MUMBAI: Jaguar Land Rover’s owner Tata Motors Ltd fell to the lowest level in more than six years in Mumbai trading after the luxury carmaker said it was shuttering production because of weak demand in China.
Production at Solihull plant in the UK will be stopped for two weeks in October, the company said after sales in China declined 46% last month. Demand in the world’s biggest auto market dropped because of uncertainty resulting from import duty changes and continued trade tensions, the automaker said in an emailed statement Monday.
Performance of the marque brands is critical for Tata, which gets more than three-fourths of its revenue from the U.K. units it bought from Ford Motor Co. about a decade back. Chinese vehicle sales have been tumbling for carmakers including General Motors Co. as slowing economic growth, a weakening currency and losses in the stock market add to the woes from a tit-for-tat trade dispute with the U.S.
Shares of Tata Motors slumped 14.7% to 181.25 rupees at 12.20pm in Mumbai, the lowest intraday level since January 2012. Analysts are still optimistic about the company, with 29 of 41 analysts tracked by Bloomberg having a buy rating on the stock.
“JLR is the real backbone of Tata Motors in terms of profitability,” said Deepesh Rathore, London-based director at Emerging Markets Automotive Advisors. “Any slide of JLR fortunes will adversely impact Tata Motors.”

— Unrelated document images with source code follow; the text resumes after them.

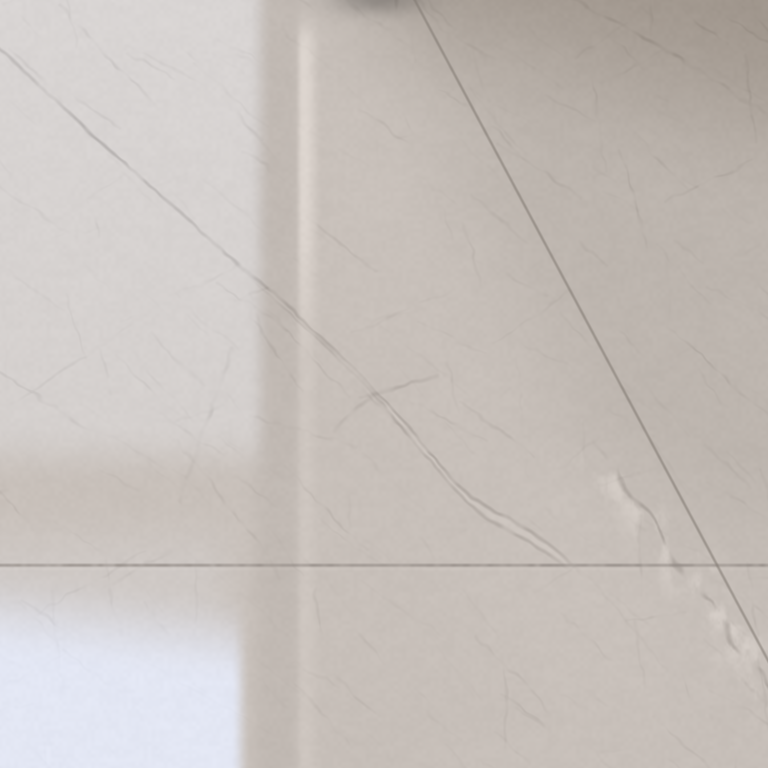
This texture is drawn by a three.js fragment shader. Its source:

```glsl
// Polished beige marble floor with fine veins, two tile joints and window reflections.
varying vec2 vUv;

float hash(vec2 p) {
  vec3 q = fract(p.xyx * vec3(0.1031, 0.103, 0.0973));
  q += dot(q, q.yzx + 33.33);
  return fract((q.x + q.y) * q.z);
}

float noise(vec2 p) {
  vec2 i = floor(p), f = fract(p);
  f = f * f * (3.0 - 2.0 * f);
  return mix(mix(hash(i), hash(i + vec2(1, 0)), f.x),
             mix(hash(i + vec2(0, 1)), hash(i + vec2(1, 1)), f.x), f.y);
}

float fbm(vec2 p) {
  float sum = 0.0, gain = 0.5;
  for (int i = 0; i < 4; i++) {
    sum += gain * noise(p);
    p = p * 2.03 + 17.0;
    gain *= 0.5;
  }
  return sum;
}

float line(float d, float width) {
  return 1.0 - smoothstep(0.0, width, abs(d));
}

float vein(vec2 p, vec2 a, vec2 b, float width) {
  vec2 pa = p - a, ba = b - a;
  float h = clamp(dot(pa, ba) / dot(ba, ba), 0.0, 1.0);
  return line(length(pa - ba * h), width) * (1.0 - 0.6 * abs(2.0 * h - 1.0));
}

// Short random cracks, mostly falling to the right
float scatteredVeins(vec2 p, float cells, float seed) {
  vec2 g = p * cells;
  float sum = 0.0;
  for (int j = -1; j <= 1; j++) {
    for (int i = -1; i <= 1; i++) {
      vec2 cell = floor(g) + vec2(float(i), float(j));
      vec2 center = cell + vec2(hash(cell + seed), hash(cell + seed + 41.0));
      float pick = hash(cell + seed + 83.0);
      float angle = -0.7 + 0.5 * (hash(cell + seed + 127.0) - 0.5);
      angle += pick > 0.85 ? 1.1 : (pick < 0.12 ? -0.7 : 0.0);
      vec2 reach = vec2(cos(angle), sin(angle)) * mix(0.2, 0.75, hash(cell + seed + 171.0));
      float strength = hash(cell + seed + 211.0);
      sum += strength * vein(g, center - reach, center + reach, 0.0036 * cells);
    }
  }
  return min(sum, 1.0);
}

void main() {
  vec2 p = vUv;
  float cloud = fbm(p * vec2(4.0, 6.0));
  vec2 warp = p + 0.016 * (vec2(fbm(p * 9.0), fbm(p * 9.0 + 50.0)) - 0.47)
                + 0.005 * (vec2(noise(p * 80.0), noise(p * 80.0 + 9.0)) - 0.5);
  float joint = p.x - 0.54 - 0.535 * (1.0 - p.y);

  // Stone body, darker to the right and towards the top
  vec3 color = mix(vec3(0.782, 0.752, 0.728), vec3(0.742, 0.712, 0.685),
                   smoothstep(-0.2, 0.06, joint) * smoothstep(0.15, 0.45, p.y));
  float shade = smoothstep(0.75, 1.07, p.y + 0.3 * (p.x - 0.8)) * smoothstep(0.4, 0.62, p.x);
  color = mix(color, vec3(0.625, 0.587, 0.55), shade);
  color *= 1.0 - 0.22 * exp(-pow((p.x - 0.49) / 0.06, 2.0) - pow((1.0 - p.y) / 0.018, 2.0));
  color += 0.02 * (cloud - 0.47);

  // Window reflections, frame shadow and bright streak
  float upper = (1.0 - smoothstep(0.325, 0.355, p.x)) * smoothstep(0.365, 0.45, p.y);
  color = mix(color, mix(vec3(0.82, 0.80, 0.788), vec3(0.85, 0.835, 0.83), p.y), upper);
  float nearJoint = (1.0 - smoothstep(0.25, 0.34, p.x)) * (1.0 - smoothstep(0.25, 0.35, p.y));
  color = mix(color, vec3(0.82, 0.80, 0.79), 0.7 * nearJoint);
  float lower = (1.0 - smoothstep(0.3, 0.326, p.x))
              * (1.0 - smoothstep(0.14, 0.27, p.y + 0.12 * p.x));
  color = mix(color, vec3(0.89, 0.905, 0.955), lower);
  float frame = smoothstep(0.315, 0.35, p.x) * (1.0 - smoothstep(0.375, 0.4, p.x));
  color -= 0.026 * frame;
  float streak = smoothstep(0.384, 0.394, p.x) * (1.0 - smoothstep(0.396, 0.42, p.x));
  color += streak * mix(0.025, 0.085, smoothstep(0.5, 0.75, p.y)) * smoothstep(0.99, 0.93, p.y);

  // Fine cracks, broken up along their length
  float broken = smoothstep(0.2, 0.7, noise(p * 50.0));
  float cracks = 0.5 * scatteredVeins(warp, 6.0, 3.0) + 0.4 * scatteredVeins(warp, 9.0, 57.0)
               + 0.3 * scatteredVeins(warp, 13.0, 90.0);
  cracks += 0.6 * vein(warp, vec2(0.43, 0.44), vec2(0.49, 0.488), 0.005);
  cracks += 0.6 * vein(warp, vec2(0.47, 0.483), vec2(0.57, 0.508), 0.005);
  cracks += 0.5 * vein(warp, vec2(0.235, 0.35), vec2(0.3, 0.54), 0.005);
  cracks += 0.5 * vein(warp, vec2(0.33, 0.46), vec2(0.46, 0.42), 0.004);
  cracks += 0.5 * vein(warp, vec2(0.08, 0.99), vec2(0.2, 0.86), 0.004);
  cracks += 0.5 * vein(warp, vec2(0.72, 1.02), vec2(1.02, 0.84), 0.004);
  color -= 0.11 * cracks * mix(0.2, 1.0, broken) * (1.0 - 0.6 * lower);

  // Long double vein with a pale core
  float path = 0.935 - 0.9 * p.x - 0.035 * exp(-pow((p.x - 0.6) / 0.09, 2.0));
  float offset = (p.y - path + 0.7 * (warp.y - p.y)) * 0.74;
  float extent = 1.0 - smoothstep(0.71, 0.77, p.x);
  float core = smoothstep(0.28, 0.42, p.x) * extent;
  float gap = 0.0045 * core * (0.4 + noise(p * 16.0));
  color += 0.02 * line(offset, 0.007) * core;
  color -= 0.09 * extent * mix(0.45, 1.0, broken)
         * (line(offset - gap, 0.004) + 0.8 * core * line(offset + gap, 0.004));

  // Pale crystalline seam beside the slanted joint
  float seam = (warp.x - 0.77 - 0.7 * (0.43 - warp.y)) * 0.82;
  float seamMask = exp(-pow(seam / 0.028, 2.0)) * (1.0 - smoothstep(0.36, 0.44, p.y));
  color += 0.06 * seamMask * smoothstep(0.4, 0.7, fbm(p * vec2(45.0, 30.0)));
  color -= 0.09 * seamMask * broken * line(seam + 0.02 * (noise(p * 25.0) - 0.5), 0.005);

  // Tile joints and surface grain
  float dashes = 0.6 + 0.4 * noise(vec2(p.x * 130.0, 2.0));
  color = mix(color, vec3(0.56, 0.53, 0.51), 0.75 * dashes * line(p.y - 0.264, 0.0038));
  color += 0.012 * line(p.y - 0.259, 0.003);
  color = mix(color, vec3(0.52, 0.49, 0.46), 0.62 * line(joint * 0.88, 0.0033));
  color += 0.014 * (noise(p * 190.0) - 0.5) + 0.008 * (noise(p * vec2(50.0, 90.0)) - 0.5);
  gl_FragColor = vec4(color, 1.0);
}
```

Jaguar Land Rover’s weak performance in China comes as the company braces for the possibility of a hard Brexit. Last month, Jaguar Land Rover Chief Executive Officer Ralf Speth warned Prime Minister Theresa May that a bad Brexit deal could put tens of thousands of jobs at risk and cost the company more than 1.2 billion pounds a year (US$1.6 billion).